He sent Chudd a re-recorded "Cat Talk" as well as three other songs, but Imperial had no idea what to make of the tapes and declined; Williams dropped both the steel guitar and the saxophone for his next session, and finally in mid-1955 Imperial signed him to both recording and writing contracts, issuing his label debut, "Don't Mention My Name," in early 1956. "Cat Talk" finally appeared as a single that summer, but after two more outings — "Bop Bop Ba Doo Bop (Classroom Hop)" and 1957's "Centipede," both cut in Hollywood with producer Jimmie Haskell and featuring Barney Kessel on guitar — Imperial terminated Williams' contract in the face of virtually nonexistent sales.
After graduating from college in the spring of 1957, Williams focused his energies on songwriting — with Mae Axton, he co-authored Jimmy Hughes' single "Junior High Doll," and also cut the demo of her "Sea Sand" that convinced Ferlin Husky to record an official version of the tune. On his own, Williams penned material for Porter Wagoner ("Your Love"), Floyd Cramer ("Mumble Jumble"), and Hoyt Johnson ("Sylvia"). A member of the Texas National Guard, in November 1957 he began a mandatory six-month stint with the U.S. Army; upon his May 1958 discharge, Williams signed to Dot Records, adopting the alias "Vik Wayne" for "The Girl I Saw on Bandstand," his lone effort for the label. He retired from performing the following January, a few months later opening Le-Drene Productions, a recording studio and talent agency he operated with partner Adrene Bailey.

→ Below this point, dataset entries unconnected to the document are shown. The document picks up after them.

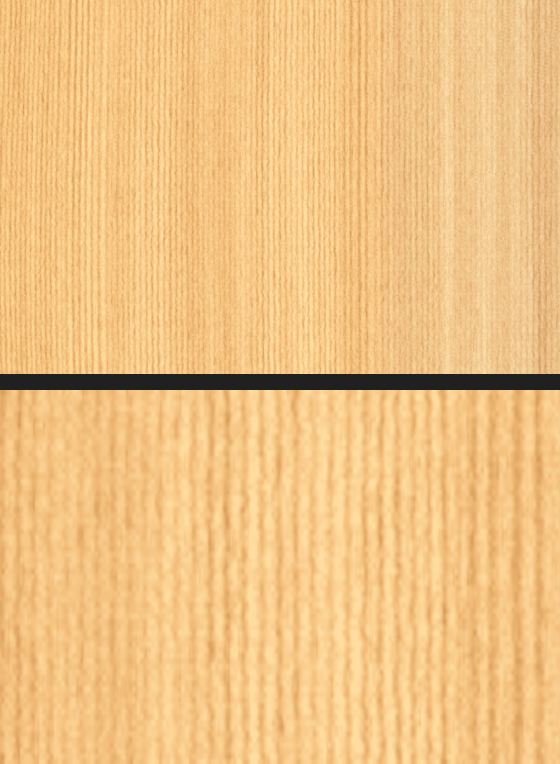
Top: the whole. Bottom: its middle third, enlarged.
Give the GLSL for this texture, as a WebGL 2 fragment shader.

```glsl
#version 300 es
precision highp float;
// Pale straight-grained softwood: fine vertical growth lines, broad bands and short fibres.

#define LINE_COUNT 68.0      // growth lines per canvas height
#define LINE_DEPTH 0.22      // contrast of the growth lines
#define LINE_WOBBLE 0.20     // sideways jitter of each line, in line widths
#define BAND_DEPTH 0.27      // contrast of the broad vertical bands
#define STREAK_DEPTH 0.24    // contrast of the narrow full-length streaks
#define RING_COUNT 46.0      // bold rings per canvas height
#define RING_DEPTH 0.32      // contrast of the bold rings
#define FIBRE_DEPTH 0.46     // contrast of the short fibres
#define BRIGHTNESS 0.65      // mean position on the colour ramp
#define DARK_WOOD vec3(0.865, 0.635, 0.370)
#define MID_WOOD vec3(0.955, 0.752, 0.488)
#define LIGHT_WOOD vec3(0.995, 0.855, 0.617)

uniform vec2 u_resolution;
out vec4 fragColor;

float hash(vec2 p) {
    return fract(sin(dot(p, vec2(127.1, 311.7))) * 43758.5453);
}

// Smooth value noise, centred on zero, from -0.5 to 0.5
float noise(vec2 p) {
    vec2 cell = floor(p);
    vec2 f = fract(p);
    f = f * f * (3.0 - 2.0 * f);
    float low = mix(hash(cell), hash(cell + vec2(1.0, 0.0)), f.x);
    float high = mix(hash(cell + vec2(0.0, 1.0)), hash(cell + vec2(1.0, 1.0)), f.x);
    return mix(low, high, f.y) - 0.5;
}

// Broad lengthwise bands, several widths summed
float bands(vec2 p) {
    float sum = 0.0;
    float frequency = 6.0;
    float weight = 0.6;
    for (int i = 0; i < 3; i++) {
        sum += weight * noise(vec2(p.x * frequency + 23.7 * float(i), p.y * 0.25));
        frequency *= 2.1;
        weight *= 1.05;
    }
    return sum;
}

// Strength of the two zones that carry bold rings
float ringZone(float across) {
    float zone = 0.0;
    for (int i = 0; i < 2; i++) {
        float offset = (across - 0.15 - 0.495 * float(i)) / 0.042;
        zone += exp(-offset * offset);
    }
    return zone;
}

// Wide pale wood with a narrower dark line, zero on average
float growthLine(float phase) {
    float wave = sin(6.28318 * phase);
    return wave - 0.35 * (wave * wave - 0.5);
}

void main() {
    vec2 p = gl_FragCoord.xy / u_resolution.y;
    float across = gl_FragCoord.x / u_resolution.x;

    // Slow bend of the whole grain, stronger toward the left
    vec2 grain = p;
    grain.x += 0.010 * sin(p.y * 3.6 + 0.6) * exp(-2.5 * p.x);
    grain.x += 0.008 * noise(vec2(p.x * 1.5, p.y * 1.3));

    // Fine growth lines with uneven spacing and beaded strength
    float phase = grain.x * LINE_COUNT + 1.3 * noise(vec2(grain.x * 6.0, 3.0));
    phase += LINE_WOBBLE * noise(vec2(phase * 0.9, p.y * 95.0));
    phase += 0.5 * LINE_WOBBLE * noise(vec2(phase * 0.6, p.y * 20.0));
    float strength = 0.95 + 0.9 * noise(vec2(grain.x * 14.0, 8.0 + p.y * 0.3));
    strength *= 1.0 + 0.9 * noise(vec2(phase, p.y * 100.0));
    strength *= mix(1.0, 0.7, smoothstep(0.65, 0.8, across));

    // Bold rings
    float zone = ringZone(across);
    float ringPhase = grain.x * RING_COUNT + 1.1 * noise(vec2(grain.x * 11.0, 21.0));
    ringPhase += 0.10 * noise(vec2(ringPhase, p.y * 80.0));
    float ringStrength = zone * (1.0 + 0.9 * noise(vec2(grain.x * 32.0, 5.0 + p.y * 0.8)));

    // Narrow streaks that run the full length
    float streak = noise(vec2(grain.x * 46.0, 31.0 + p.y * 0.6));
    streak += 0.8 * noise(vec2(grain.x * 105.0, 47.0 + p.y * 2.0));

    // Short fine fibres and thin scattered pores
    float fibre = 0.45 * noise(vec2(grain.x * 180.0, p.y * 60.0));
    fibre += 0.75 * noise(vec2(grain.x * 300.0 + 40.0, p.y * 200.0));
    float pore = smoothstep(0.26, 0.42, noise(vec2(grain.x * 230.0 + 90.0, p.y * 30.0)));

    // Combined tone
    float tone = BRIGHTNESS + BAND_DEPTH * bands(grain) + STREAK_DEPTH * streak;
    tone += LINE_DEPTH * strength * growthLine(phase) * (1.0 - 0.7 * min(zone, 1.0));
    tone += RING_DEPTH * ringStrength * growthLine(ringPhase);
    tone += FIBRE_DEPTH * fibre - 0.18 * pore;
    tone += 0.05 * sin(3.14159 * across) - 0.03;
    tone = clamp(tone, -0.1, 1.05);

    // Colour ramp, turning to a duller, cooler wood in the right third
    vec3 colour = mix(DARK_WOOD, MID_WOOD, min(tone * 2.0, 1.0));
    colour = mix(colour, LIGHT_WOOD, max(tone * 2.0 - 1.0, 0.0));
    float cool = 0.7 * smoothstep(0.66, 0.72, across) + 0.5 * smoothstep(0.75, 1.0, across);
    colour += vec3(-0.026, -0.004, 0.030) * cool;
    colour += vec3(-0.002, -0.004, -0.012) * (1.0 - smoothstep(0.0, 0.35, across));
    fragColor = vec4(clamp(colour, 0.0, 1.0), 1.0);
}
```
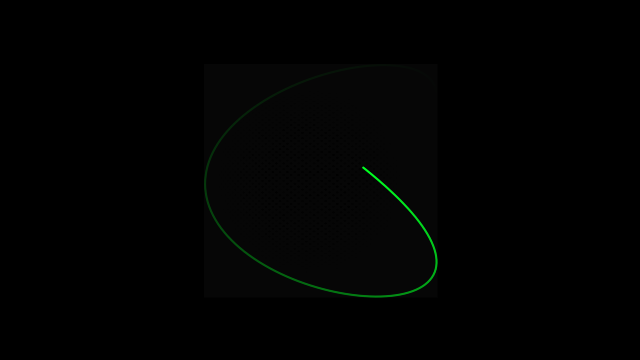
Write a WebGL 2 fragment shader that draws this background.

```glsl
#version 300 es
precision highp float;
// A fading green Lissajous trace on a faint square panel over black.
// The trace is a chain of short segments dimmed with age; the panel carries
// a woven lattice of dark dots, laid out in the phase space of the curve.

uniform vec2 u_resolution;
out vec4 fragColor;

const vec2 CENTER = vec2(0.0023, -0.0023); // panel centre, in canvas heights
const float PANEL_HALF = 0.324;
const float AMPLITUDE = 0.3215;
const float LINE_HALF = 0.0029;
const float FREQ_RATIO = 0.745;            // vertical over horizontal frequency
const float PHASE_SHIFT = -0.795;
const float HEAD_PHASE = -1.195;
const float TRAIL_LENGTH = 7.4;            // phase covered by the visible trail
const float FADE_LENGTH = 7.8;
const int SEGMENTS = 140;
const float WEAVE_FREQ = 126.0;
const float DOT_DEPTH = 0.8;
const vec3 PANEL_COLOR = vec3(0.025);
const vec3 TRACE_COLOR = vec3(0.0, 1.0, 0.13);

float hash(vec2 p) {
    return fract(sin(dot(p, vec2(127.1, 311.7))) * 43758.5453);
}

vec2 tracePoint(float age) {
    float theta = HEAD_PHASE + age;
    return AMPLITUDE * vec2(cos(theta), -cos(FREQ_RATIO * theta + PHASE_SHIFT));
}

float segmentDistance(vec2 p, vec2 a, vec2 b) {
    vec2 ap = p - a, ab = b - a;
    return length(ap - ab * clamp(dot(ap, ab) / dot(ab, ab), 0.0, 1.0));
}

// Brightest faded segment covering the point
float traceGlow(vec2 p, float pixel) {
    float glow = 0.0;
    float stepSize = TRAIL_LENGTH / float(SEGMENTS);
    vec2 from = tracePoint(0.0);
    for (int i = 0; i < SEGMENTS; i++) {
        float age = float(i) * stepSize;
        vec2 to = tracePoint(age + stepSize);
        float d = segmentDistance(p, from, to) - LINE_HALF;
        float cover = 1.0 - smoothstep(-0.6 * pixel, 0.6 * pixel, d);
        float fade = 1.0 - age / FADE_LENGTH;
        glow = max(glow, cover * fade * fade);
        from = to;
    }
    return glow;
}

// Dark gaps between two crossing families of old traces
float weaveGaps(vec2 q) {
    vec2 phase = acos(clamp(q, -1.0, 1.0));
    vec2 diagonals = vec2(0.75 * phase.x + phase.y, 0.75 * phase.x - phase.y);
    vec2 lattice = diagonals * WEAVE_FREQ;
    vec2 wave = 0.5 + 0.5 * cos(lattice);
    vec2 cell = floor(lattice / 6.2831853 + 0.5);
    float gap = smoothstep(0.15, 0.75, wave.x * wave.y);
    float strength = mix(0.5, 1.0, hash(cell));
    float region = 1.0 - smoothstep(0.35, 0.95, length(q - vec2(-0.1, 0.0)));
    return gap * strength * region;
}

void main() {
    float pixel = 1.0 / u_resolution.y;
    vec2 p = (gl_FragCoord.xy - 0.5 * u_resolution) * pixel - CENTER;

    // Panel with soft edges
    float edge = max(abs(p.x), abs(p.y)) - PANEL_HALF;
    float panel = 1.0 - smoothstep(-0.5 * pixel, 0.5 * pixel, edge);
    float shade = 1.0 - DOT_DEPTH * weaveGaps(p / PANEL_HALF);
    vec3 color = PANEL_COLOR * panel * shade;

    // Trace
    color = mix(color, TRACE_COLOR, traceGlow(p, pixel));
    fragColor = vec4(color, 1.0);
}
```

By 1963 Williams was out of music altogether, opening a mail-order business and later expanding into publishing. In 1998, he learned that his Imperial sides were now available on CD via the Bear Family label, and his music was the focus of much attention from rockabilly fans and collectors throughout Europe and Japan. At the Viva Las Vegas festival in 2000, Williams made his first headline appearance in over four decades, and he continued performing for years after. ~ Jason Ankeny